**Work required**. Scan the data beneath this task and copy each line that includes "html".

[Task material Boundary: Start]

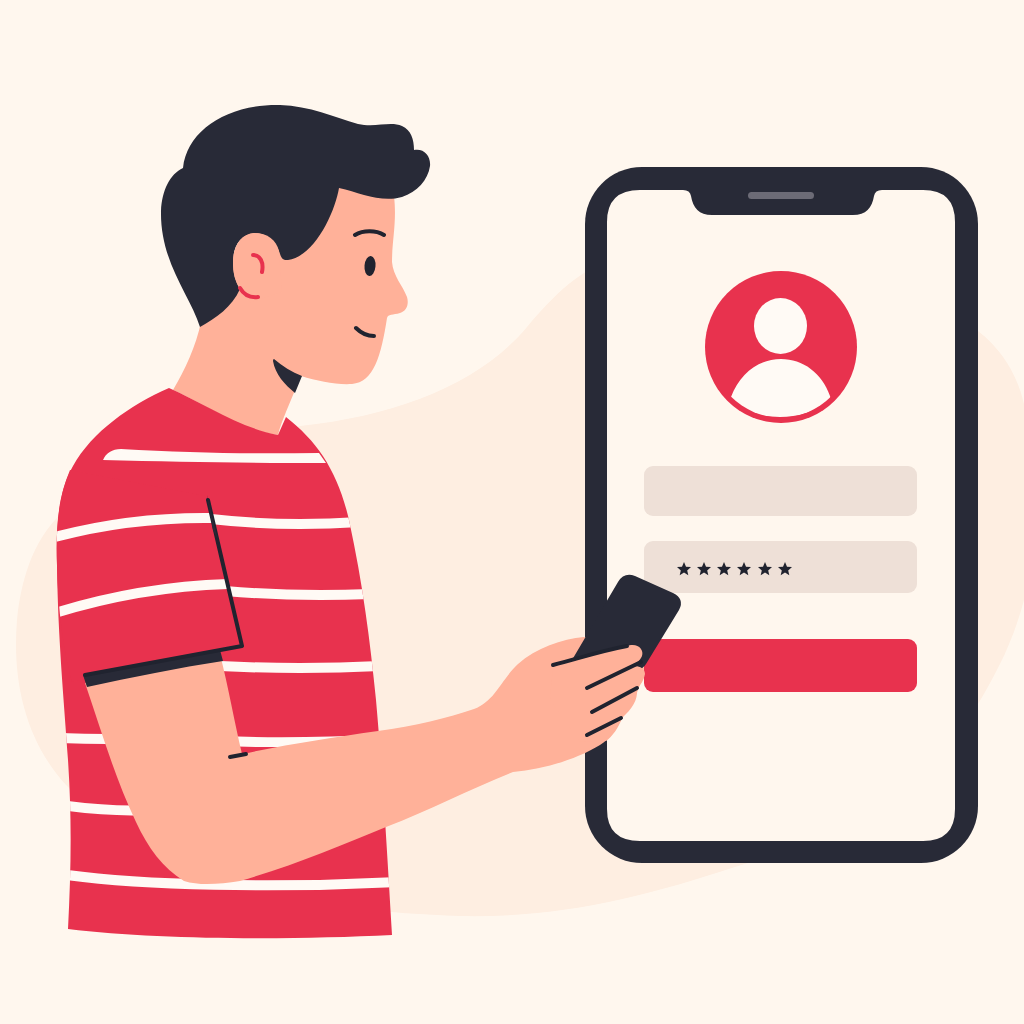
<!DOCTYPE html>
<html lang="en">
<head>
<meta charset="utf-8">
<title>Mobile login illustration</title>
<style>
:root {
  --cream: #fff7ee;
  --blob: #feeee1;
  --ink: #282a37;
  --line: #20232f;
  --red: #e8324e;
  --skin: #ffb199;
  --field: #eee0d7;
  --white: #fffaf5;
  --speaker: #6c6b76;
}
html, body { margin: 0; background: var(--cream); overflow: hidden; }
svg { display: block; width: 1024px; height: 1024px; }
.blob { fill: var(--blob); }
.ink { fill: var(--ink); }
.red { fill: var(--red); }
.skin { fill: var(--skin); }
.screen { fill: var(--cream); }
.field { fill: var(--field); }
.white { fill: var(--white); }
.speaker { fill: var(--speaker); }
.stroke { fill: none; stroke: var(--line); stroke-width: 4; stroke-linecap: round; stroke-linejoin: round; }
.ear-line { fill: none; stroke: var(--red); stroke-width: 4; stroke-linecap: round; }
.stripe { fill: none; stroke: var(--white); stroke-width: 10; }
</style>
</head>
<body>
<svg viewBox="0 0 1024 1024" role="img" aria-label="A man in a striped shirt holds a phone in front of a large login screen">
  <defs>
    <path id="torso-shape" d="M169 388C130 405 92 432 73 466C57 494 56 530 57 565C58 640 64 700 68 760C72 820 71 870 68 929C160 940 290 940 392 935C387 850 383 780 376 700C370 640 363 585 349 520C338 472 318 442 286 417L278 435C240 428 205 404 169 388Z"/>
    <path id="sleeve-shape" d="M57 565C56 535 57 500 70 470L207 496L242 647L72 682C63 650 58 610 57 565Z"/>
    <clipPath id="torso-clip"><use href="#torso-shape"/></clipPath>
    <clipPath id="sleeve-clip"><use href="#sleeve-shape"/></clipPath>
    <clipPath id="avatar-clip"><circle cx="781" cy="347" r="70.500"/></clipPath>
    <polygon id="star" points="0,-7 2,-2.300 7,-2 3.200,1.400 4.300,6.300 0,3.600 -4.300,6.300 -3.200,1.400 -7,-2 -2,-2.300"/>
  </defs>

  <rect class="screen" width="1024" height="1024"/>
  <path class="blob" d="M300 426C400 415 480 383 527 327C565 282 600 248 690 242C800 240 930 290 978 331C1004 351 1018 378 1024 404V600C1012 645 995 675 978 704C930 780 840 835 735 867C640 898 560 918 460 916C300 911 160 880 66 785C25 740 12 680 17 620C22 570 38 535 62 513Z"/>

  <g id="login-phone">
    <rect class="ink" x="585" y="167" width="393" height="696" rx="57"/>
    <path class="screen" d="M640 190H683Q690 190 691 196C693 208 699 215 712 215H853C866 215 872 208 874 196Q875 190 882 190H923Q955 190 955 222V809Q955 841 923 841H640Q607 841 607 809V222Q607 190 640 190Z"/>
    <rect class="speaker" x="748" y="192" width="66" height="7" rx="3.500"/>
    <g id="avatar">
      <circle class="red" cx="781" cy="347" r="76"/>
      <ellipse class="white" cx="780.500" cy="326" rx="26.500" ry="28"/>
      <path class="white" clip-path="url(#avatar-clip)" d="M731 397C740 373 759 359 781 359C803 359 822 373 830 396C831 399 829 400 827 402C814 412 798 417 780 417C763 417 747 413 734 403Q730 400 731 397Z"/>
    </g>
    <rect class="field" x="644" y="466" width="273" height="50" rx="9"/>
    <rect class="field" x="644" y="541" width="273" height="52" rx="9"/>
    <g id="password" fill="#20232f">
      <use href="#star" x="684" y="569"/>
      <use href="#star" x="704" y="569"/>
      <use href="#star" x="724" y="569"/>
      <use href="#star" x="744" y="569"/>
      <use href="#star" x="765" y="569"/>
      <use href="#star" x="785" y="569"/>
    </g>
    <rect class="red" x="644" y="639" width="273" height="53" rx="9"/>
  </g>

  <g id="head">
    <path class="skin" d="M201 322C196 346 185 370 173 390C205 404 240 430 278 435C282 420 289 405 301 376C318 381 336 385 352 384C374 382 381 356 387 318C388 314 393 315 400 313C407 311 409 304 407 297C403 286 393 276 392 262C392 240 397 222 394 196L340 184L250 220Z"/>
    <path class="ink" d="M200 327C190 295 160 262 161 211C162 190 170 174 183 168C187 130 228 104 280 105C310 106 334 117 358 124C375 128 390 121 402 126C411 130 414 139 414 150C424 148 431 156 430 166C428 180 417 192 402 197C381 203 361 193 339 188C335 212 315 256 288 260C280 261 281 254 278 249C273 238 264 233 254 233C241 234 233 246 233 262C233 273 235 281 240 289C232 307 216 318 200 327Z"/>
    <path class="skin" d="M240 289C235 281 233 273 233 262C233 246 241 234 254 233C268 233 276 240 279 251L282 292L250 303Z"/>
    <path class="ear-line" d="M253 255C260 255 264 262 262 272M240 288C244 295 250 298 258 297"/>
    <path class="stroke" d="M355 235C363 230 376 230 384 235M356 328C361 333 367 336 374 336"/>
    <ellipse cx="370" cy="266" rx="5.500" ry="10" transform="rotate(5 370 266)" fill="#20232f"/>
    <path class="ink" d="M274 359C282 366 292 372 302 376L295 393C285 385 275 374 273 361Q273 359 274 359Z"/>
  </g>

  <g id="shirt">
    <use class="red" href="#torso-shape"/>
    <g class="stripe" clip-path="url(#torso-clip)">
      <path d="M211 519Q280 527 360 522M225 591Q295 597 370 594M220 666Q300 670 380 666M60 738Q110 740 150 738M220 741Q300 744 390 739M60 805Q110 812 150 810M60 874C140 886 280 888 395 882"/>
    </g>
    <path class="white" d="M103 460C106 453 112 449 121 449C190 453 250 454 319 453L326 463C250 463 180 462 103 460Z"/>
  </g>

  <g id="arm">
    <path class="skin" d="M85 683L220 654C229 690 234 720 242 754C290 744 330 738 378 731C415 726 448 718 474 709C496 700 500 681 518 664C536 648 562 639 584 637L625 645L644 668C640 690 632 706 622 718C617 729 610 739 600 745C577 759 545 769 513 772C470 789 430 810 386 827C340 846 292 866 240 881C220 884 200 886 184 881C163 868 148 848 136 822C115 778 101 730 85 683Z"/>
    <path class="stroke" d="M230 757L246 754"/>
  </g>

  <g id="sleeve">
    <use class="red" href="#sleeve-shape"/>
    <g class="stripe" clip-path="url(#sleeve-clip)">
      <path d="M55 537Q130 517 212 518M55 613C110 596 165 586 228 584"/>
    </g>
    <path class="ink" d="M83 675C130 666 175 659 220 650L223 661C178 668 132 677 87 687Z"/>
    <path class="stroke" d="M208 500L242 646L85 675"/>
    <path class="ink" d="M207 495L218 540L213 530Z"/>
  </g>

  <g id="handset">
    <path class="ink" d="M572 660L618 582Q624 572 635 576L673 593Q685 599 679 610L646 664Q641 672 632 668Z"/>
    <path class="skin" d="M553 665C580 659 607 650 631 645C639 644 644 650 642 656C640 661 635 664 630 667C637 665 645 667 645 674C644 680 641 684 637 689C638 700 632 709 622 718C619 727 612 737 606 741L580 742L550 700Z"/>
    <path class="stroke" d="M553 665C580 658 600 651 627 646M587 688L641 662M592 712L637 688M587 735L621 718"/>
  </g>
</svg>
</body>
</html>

[Task material Boundary: End]

**Result of this task**.
<!DOCTYPE html>
<html lang="en">
html, body { margin: 0; background: var(--cream); overflow: hidden; }
</html>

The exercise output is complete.